▶ _Instructions for the task_:
The job is to find each line of the records below that includes the word "bank" and copy it.

▶ _Supplied information_:
================================

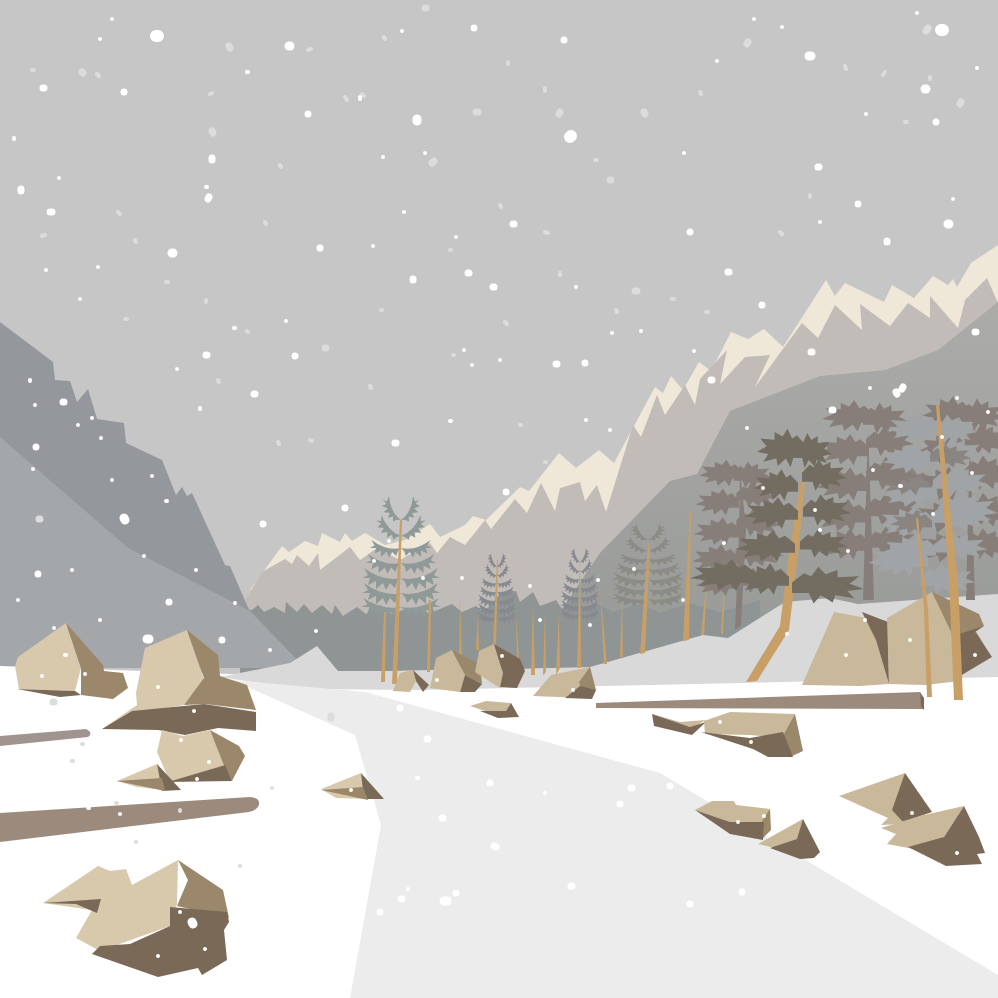
<!DOCTYPE html>
<html lang="en">
<head>
<meta charset="utf-8">
<title>Winter valley</title>
<style>
:root{--sky:#c6c6c6;--cream:#efe8d9;--taupe:#c1bcb8;--slate:#94979c;--slate-light:#a4a7aa;--forest:#8f9594;--bank:#d9d9d9;--river:#ececec;--trunk:#c89f67;--light:#d8c9ad;--tan:#c9b899;--mid:#9b876a;--dark:#7b6958;--log:#9c8b7d;--olive:#736d61;--umber:#877e7a;--blue:#a0a4a6;--fir:#8f9a98}
html,body{margin:0;overflow:hidden}
svg{display:block;width:998px;height:998px;background:var(--sky)}
.light{fill:var(--light)}.tan{fill:var(--tan)}.mid{fill:var(--mid)}.dark{fill:var(--dark)}.log{fill:var(--log)}
.trunk{fill:var(--trunk)}
.olive{fill:var(--olive)}.umber{fill:var(--umber)}.blue{fill:var(--blue)}
.snow path{fill:none;stroke:#fff;stroke-linecap:round}
.snow .faint{stroke:#dcdcdc}
</style>
</head>
<body>
<svg viewBox="0 0 998 998" role="img" aria-label="Snow falling on a mountain valley with pines, boulders and a frozen river">
<defs>
<linearGradient id="hill-shade" x1="0" y1="0" x2="0" y2="1"><stop offset="0" stop-color="#abaca8"/><stop offset="1" stop-color="#979997"/></linearGradient>
<path id="bough" d="M0 0Q-18 4-37-10L-33-3-39 0-31 0-33 7-25 3-25 11-18 5-15 12-11 5-6 10-4 4Z"/>
<g id="bough-pair"><use href="#bough"/><use href="#bough" transform="scale(-1 1)"/></g>
<g id="fir">
<use href="#bough" transform="translate(0 22) rotate(48) scale(.7)"/><use href="#bough" transform="translate(0 22) scale(-.7 .7) rotate(48)"/>
<use href="#bough" transform="translate(0 38) rotate(32) scale(.75)"/><use href="#bough" transform="translate(0 38) scale(-.75 .75) rotate(32)"/>
<use href="#bough-pair" transform="translate(0 50) scale(.8)"/><use href="#bough-pair" transform="translate(0 65) scale(.9)"/><use href="#bough-pair" transform="translate(0 80)"/><use href="#bough-pair" transform="translate(0 95)"/><use href="#bough-pair" transform="translate(0 109) scale(1.02 .9)"/>
</g>
<path id="clump" d="M60 12 50 3 44 6 38-3 32 4 22 0 22 7 4 6 12 13 0 18 14 20 8 27 24 24 26 31 36 24 42 32 46 22 60 22Z"/>
<g id="pine">
<use href="#clump" transform="translate(-46 0) scale(.85)"/><use href="#clump" transform="translate(40 2) scale(-.75 .85)"/>
<use href="#clump" transform="translate(-50 32) scale(.85)"/><use href="#clump" transform="translate(46 25) scale(-.8 .8)"/>
<use href="#clump" transform="translate(-52 64) scale(.9)"/><use href="#clump" transform="translate(52 54) scale(-.9 .9)"/>
<use href="#clump" transform="translate(-54 94) scale(.9)"/><use href="#clump" transform="translate(54 88) scale(-.95 .9)"/>
<use href="#clump" transform="translate(-50 122) scale(.85)"/><use href="#clump" transform="translate(50 120) scale(-.85 .8)"/>
</g>
</defs>

<g id="far-range">
<path fill="var(--cream)" d="M250 590 282 546 289 552 305 541 318 546 322 533 340 542 345 533 352 541 365 533 385 545 405 540 430 524 440 537 465 525 473 516 486 520 520 487 529 491 559 453 576 468 599 450 614 463 655 387 663 393 671 376 683 390 699 362 711 371 731 332 748 339 764 329 783 347 826 280 835 296 845 283 884 302 892 285 914 298 933 276 948 285 953 279 957 287 971 263 998 245V420H700L560 600Z"/>
<path fill="var(--taupe)" d="M242 605 262 572 285 559 292 564 297 555 309 566 318 553 320 570 350 547 360 560 377 548 400 560 430 543 437 553 450 537 465 545 485 520 491 529 515 499 527 513 541 483 555 511 560 488 580 482 585 501 597 485 606 512 633 425 641 437 657 395 665 415 685 385 695 405 700 379 727 350 720 384 745 357 770 355 755 387 802 323 818 338 835 305 862 330 860 304 890 326 908 303 930 318 930 296 958 328 965 300 987 278 998 303V640H242Z"/>
</g>
<path id="right-hill" fill="url(#hill-shade)" d="M998 302 938 350 885 370 820 376 730 411 697 474 670 481 600 553 560 612V672H998Z"/>
<path id="distant-forest" fill="var(--forest)" d="M240 608 252 610 258 605 264 612 274 607 285 613 286 602 297 612 304 604 312 613 322 605 332 614 335 605 343 616 357 607 366 614 380 605 392 614 408 608 430 613 452 604 462 612 476 606 484 612 500 594 516 591 520 602 533 592 540 606 556 600 562 609 575 598 584 608 600 605 613 612 640 604 660 613 690 603 720 612 760 600V676H240Z"/>
<g id="left-mountain">
<path fill="var(--slate)" d="M0 322 53 362 55 380 70 381 77 402 88 389 97 419 124 423 126 443 162 460 176 495 182 487 187 496 192 493 225 565 230 566 250 612 0 660Z"/>
<path fill="var(--slate-light)" d="M0 437 128 548 250 611 305 668H0Z"/>
</g>

<g id="ground">
<path fill="#fff" d="M0 666 230 674 330 672 580 668 998 660V998H0Z"/>
<path fill="var(--bank)" d="M220 677 290 663 317 646 338 671 450 671 590 667 703 635 728 638 785 602 830 598 858 604 998 594V677L650 685 420 690 300 689Z"/>
<path fill="var(--river)" d="M232 680 365 692 660 773 998 975V998H350L381 825 355 735Z"/>
</g>

<g id="middle-firs">
<g fill="var(--fir)">
<use href="#fir" transform="translate(401 498)"/>
<use href="#fir" transform="translate(648 525) scale(.93 .68)" fill="#8b8c86"/>
</g>
<g fill="#868a90"><use href="#fir" transform="translate(497 554) scale(.5 .58)"/><use href="#fir" transform="translate(580 549) scale(.5 .6)"/></g>
<g class="trunk">
<path d="M400 520 402 520 397 684H392ZM384 612H386L385 682H381ZM429 600H431L430 672H427ZM460 600 462 660H459ZM478 612 479 650 476 650ZM497 560 498 560 496 646H493ZM516 612 519 660 517 660ZM533 605 535 675H531ZM545 612 546 672 543 675ZM559 612 560 668 556 675ZM580 552 581 668H577ZM600 590 607 664 604 664ZM622 600 623 657H620ZM648 545 650 545 645 653 640 654ZM690 512 691 512 689 640 683 641ZM706 585 707 585 704 635H701ZM724 580 725 580 723 634H721Z"/>
</g>
</g>

<g id="back-pines">
<path class="umber" d="M740 470 746 530 741 626 735 630 739 535ZM868 430 874 600H863ZM970 430 975 600H966Z"/>
<use href="#pine" class="umber" transform="translate(738 462) scale(.85 .9)"/>
<use href="#pine" class="umber" transform="translate(868 403) scale(1 1.05)"/>
<use href="#pine" class="umber" transform="translate(966 399) scale(.95 1.1)"/>
<g class="blue"><use href="#pine" transform="translate(935 415) scale(1.05 1)"/><use href="#clump" transform="translate(868 545)"/><use href="#clump" transform="translate(998 495) scale(-1 1)"/><use href="#clump" transform="translate(975 566) scale(-.9 .9)"/></g>
<g class="umber" opacity=".8"><use href="#clump" transform="translate(878 470) scale(.9 .8)"/><use href="#clump" transform="translate(972 446) scale(-.7 .7)"/><use href="#clump" transform="translate(890 512) scale(.7)"/></g>
</g>
<g id="leaning-pine">
<path class="trunk" d="M803 468 806 470 798 555 789 630 757 681 746 682 780 626 788 560Z"/>
<g class="olive">
<use href="#clump" transform="translate(757 432) scale(.8 1.1)"/><use href="#clump" transform="translate(832 436) scale(-.65 1)"/>
<use href="#clump" transform="translate(847 462) scale(-.75 .9)"/><use href="#clump" transform="translate(753 472) scale(.75 .9)"/>
<use href="#clump" transform="translate(744 500) scale(.9)"/><use href="#clump" transform="translate(851 497) scale(-.8 .9)"/>
<use href="#clump" transform="translate(735 533) scale(1 .9)"/><use href="#clump" transform="translate(848 532) scale(-.8 .8)"/>
<use href="#clump" transform="translate(690 562) scale(1.1 .9)"/><use href="#clump" transform="translate(738 566) scale(.85 .9)"/>
<use href="#clump" transform="translate(864 570) scale(-1.2 1.05)"/>
</g>
</g>

<g id="boulders-right-bank">
<path class="tan" d="M802 685 834 612 888 622 876 640 889 684 860 686Z"/>
<path class="dark" d="M862 612 888 622 889 684 876 640Z"/>
<path class="tan" d="M889 684 887 618 932 592 956 640 960 681 925 685Z"/>
<path class="mid" d="M932 592 979 614 984 626 975 630 991 656 960 676 953 636Z"/>
<path class="dark" d="M953 636 984 626 975 632 992 657 960 676Z"/>
<path class="trunk" d="M936 405 939 405 958 580 963 700H954L949 580ZM916 518 918 518 928 610 932 697H927L924 610Z"/>
</g>

<g id="logs">
<path class="log" d="M596 703 920 692 924 709 596 708Z"/><path class="dark" d="M920 692 924 698V710L921 706Z"/>
<path fill="#a1938f" d="M0 736 86 729Q94 733 88 737L0 746Z"/>
<path class="log" d="M0 813 250 797Q260 798 259 804T249 812L0 842Z"/>
</g>

<g id="boulders">
<path class="tan" d="M393 691 400 673 413 670 416 681 410 692Z"/><path class="dark" d="M413 670 429 685 423 692 416 681Z"/>
<path class="tan" d="M430 688 436 658 452 650 465 675 460 692Z"/><path class="mid" d="M452 650 480 664 482 684 465 675Z"/><path class="dark" d="M465 675 482 684 475 692 460 692Z"/>
<path class="tan" d="M475 672 479 651 494 644 503 673 500 688Z"/><path class="dark" d="M494 644 520 659 525 671 517 688 500 687 503 673Z"/>
<path class="tan" d="M533 696 551 675 590 667 580 681 584 698Z"/><path class="mid" d="M590 667 596 690 584 698 579 682Z"/><path class="dark" d="M580 686 596 690 592 699 565 698Z"/>
<path class="tan" d="M470 706 486 701 511 703 506 711 488 712Z"/><path class="dark" d="M511 703 519 717 498 718 480 711 506 711Z"/>

<path class="light" d="M15 666 18 657 66 623 81 668 75 691 19 689Z"/><path class="mid" d="M66 623 103 665 104 671 123 673 128 688 113 699 81 695V668Z"/><path class="dark" d="M17 689 75 691 81 695 60 697Z"/>
<path class="light" d="M102 729 137 705 136 693 145 648 187 630 204 680 184 705 130 714Z"/><path class="mid" d="M187 630 218 655 220 676 247 685 256 710 205 704 184 705 204 678Z"/><path class="dark" d="M102 729 132 711 204 704 256 712 256 731 218 728 185 735 158 730Z"/>
<path class="light" d="M157 752 162 730 183 736 210 730 225 765 170 782Z"/><path class="mid" d="M210 730 239 746 245 756 232 781 223 763Z"/><path class="dark" d="M168 782 225 765 232 781Z"/>
<path class="light" d="M117 781 157 764 165 790 137 787Z"/><path class="dark" d="M157 764 181 790 162 791Z"/><path class="mid" d="M117 781 162 778 165 791Z"/>
<path class="light" d="M321 789 361 773 368 799 336 798Z"/><path class="dark" d="M361 773 384 799H364Z"/><path class="mid" d="M321 790 363 787 368 800Z"/>

<path class="light" d="M43 903 98 866 110 871 126 869 132 885 178 860 177 904 170 926 100 951 76 938 92 910Z"/><path class="mid" d="M178 860 223 890 229 918 177 906 188 880Z"/><path class="dark" d="M43 903 101 899 97 913 76 904ZM170 907 227 912 229 922 224 930 227 960 202 975 198 968 158 977 92 954 100 946 130 944 170 926Z"/>

<path class="tan" d="M652 714 680 722 706 720 692 728Z"/><path class="dark" d="M652 714 654 726 692 735 706 722 690 727Z"/>
<path class="tan" d="M704 721 730 712 795 714 785 738 750 735 705 734Z"/><path class="mid" d="M795 714 803 751 790 757 783 736Z"/><path class="dark" d="M701 732 750 738 783 732 793 757 768 757 753 749Z"/>
<path class="tan" d="M695 810 712 801 734 801 736 805 770 809 765 823 730 822Z"/><path class="mid" d="M770 809 771 830 762 839 762 821Z"/><path class="dark" d="M695 810 730 822 764 822 763 840 730 834Z"/>
<path class="tan" d="M758 844 803 819 808 836 790 851Z"/><path class="dark" d="M803 819 820 852 814 858 800 859 770 848 797 839Z"/>
<path class="tan" d="M839 796 905 773 897 806 903 824 881 825 888 818Z"/><path class="dark" d="M905 773 932 812 903 822 892 810Z"/>
<path class="tan" d="M881 828 920 816 964 806 944 837 930 852 887 844 896 834Z"/><path class="dark" d="M964 806 979 837 985 853 977 854 982 864 946 866 908 847 944 837Z"/>
</g>

<g id="snowfall" class="snow">
<path class="faint" stroke-width="7" d="M229 46l1 2M82 72l1 1M434 161l-2 2M610 180h1M926 31l2-3M644 112l1 2M961 102l-1 2M425 8h1M748 42l-1 2M635 291h2M560 112l-1 2M212 131l1 2M325 348h1M478 112h-2M39 519h1M331 716v2M53 702h1"/>
<path class="faint" stroke-width="4" d="M97 74l2 2M210 94l2-1M362 94l2 2M308 50l3-1M384 37l1 2M508 62v2M545 88v3M700 92l1 2M845 66l1 3M885 72l-2 3M930 77v2M905 122h2M265 222l1 2M280 165l1 2M42 236l3-1M135 240l1 2M166 282h2M206 300v2M247 331l1 1M381 310h1M505 322l2 2M672 299h2M706 312h2M810 195v2M780 232l2 2M500 205l1 2M545 232l3 1M595 160h2M370 386l1 2M453 355h1M278 442l1 2M310 440l2 1M218 380l1 2M520 425h1M545 462h1M616 310l1 2M125 319h2M32 70h2M118 212l2 2M345 97l2 3M450 250h1M560 273v2M72 761h1M82 744h1M116 803h1M180 810v1M240 866h0M136 842h0M272 788h0"/>
<path stroke-width="12" d="M156 36h2M570 137l1-1M941 30h2"/>
<path stroke-width="9" d="M417 119v2M289 46h1M172 253h1M948 224h1M809 56h2M925 89h1M124 518l1 2M192 922l1 2M444 901l3 0M147 639h2"/>
<path stroke-width="7" d="M124 92h0M43 88h1M21 189v2M50 212h2M308 114h0M212 158v2M209 197l-1 2M413 280v-1M320 248h0M493 287h1M468 273h1M818 167h1M858 204h0M887 241v1M728 272h1M690 232h0M396 443h-1M254 394h1M295 356h0M556 364h1M585 363h0M514 224h-1M474 28h0M564 40h0M975 332h1M903 387l-1 2M762 305h0M263 524h0M206 355h1M936 122h0M494 846l2 1M442 818h1M631 788h1M620 804h0M690 904h0M742 892h0M401 899h1M456 893h0M380 912h0M571 886h1M427 739h1M400 708h0M490 783h0M670 786h0M36 447h0M38 574h0M63 402h1M169 602h0M222 640h0M812 352h-1M711 380h1M896 392l1 2M506 492h0M345 508h0M832 410h1"/>
<path stroke-width="4" d="M112 19h0M14 138v1M59 178h0M100 39h0M247 72h1M206 187h1M360 97v2M402 31h0M383 157h0M404 212h0M373 246h0M456 237h0M425 153h0M717 61h0M754 19h0M782 27h0M917 13h0M977 68h0M866 114h0M953 199h0M820 222h0M684 153h0M576 287h0M612 333h0M641 331h0M694 351h0M98 267h0M80 299h0M46 270h0M177 369h0M234 328h1M286 321h0M464 350h0M472 365h0M500 360h0M586 420h0M610 430h0M450 421h1M200 408v1M152 476h0M92 418h0M30 380v1M35 405h0M78 425h0M101 438h0M33 469h0M112 480h0M166 501h1M144 556h0M72 570h0M100 620h0M54 628h0M18 600h0M196 570h0M235 603h0M270 650h0M316 631h0M374 561h0M389 541h0M423 578h0M462 578h0M530 586h0M540 620h0M598 580h0M634 569h0M590 625h0M683 600h0M724 543h0M763 488h0M747 428h0M787 634h0M815 510h0M848 551h0M873 470h0M900 486h1M933 514h0M972 473h0M988 412h0M942 437h0M865 620h0M846 655h0M910 640h0M975 655h0M870 388h0M957 398h0M820 530h0M65 655h1M42 676h0M85 674h0M158 687h0M194 711h0M181 740h0M209 762h0M197 779h0M88 808h1M120 814h0M180 912h0M205 949h0M158 956h0M168 978h0M351 790h0M437 680h0M502 656h0M573 690h0M720 722h0M751 742h0M738 822h0M764 816h0M870 774h0M912 813h0M957 853h0M417 778h1M545 793h0M620 696h0M408 889h0"/>
</g>
</svg>
</body>
</html>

================================

▶ _Expected answer_:
:root{--sky:#c6c6c6;--cream:#efe8d9;--taupe:#c1bcb8;--slate:#94979c;--slate-light:#a4a7aa;--forest:#8f9594;--bank:#d9d9d9;--river:#ececec;--trunk:#c89f67;--light:#d8c9ad;--tan:#c9b899;--mid:#9b876a;--dark:#7b6958;--log:#9c8b7d;--olive:#736d61;--umber:#877e7a;--blue:#a0a4a6;--fir:#8f9a98}
<path fill="var(--bank)" d="M220 677 290 663 317 646 338 671 450 671 590 667 703 635 728 638 785 602 830 598 858 604 998 594V677L650 685 420 690 300 689Z"/>
<g id="boulders-right-bank">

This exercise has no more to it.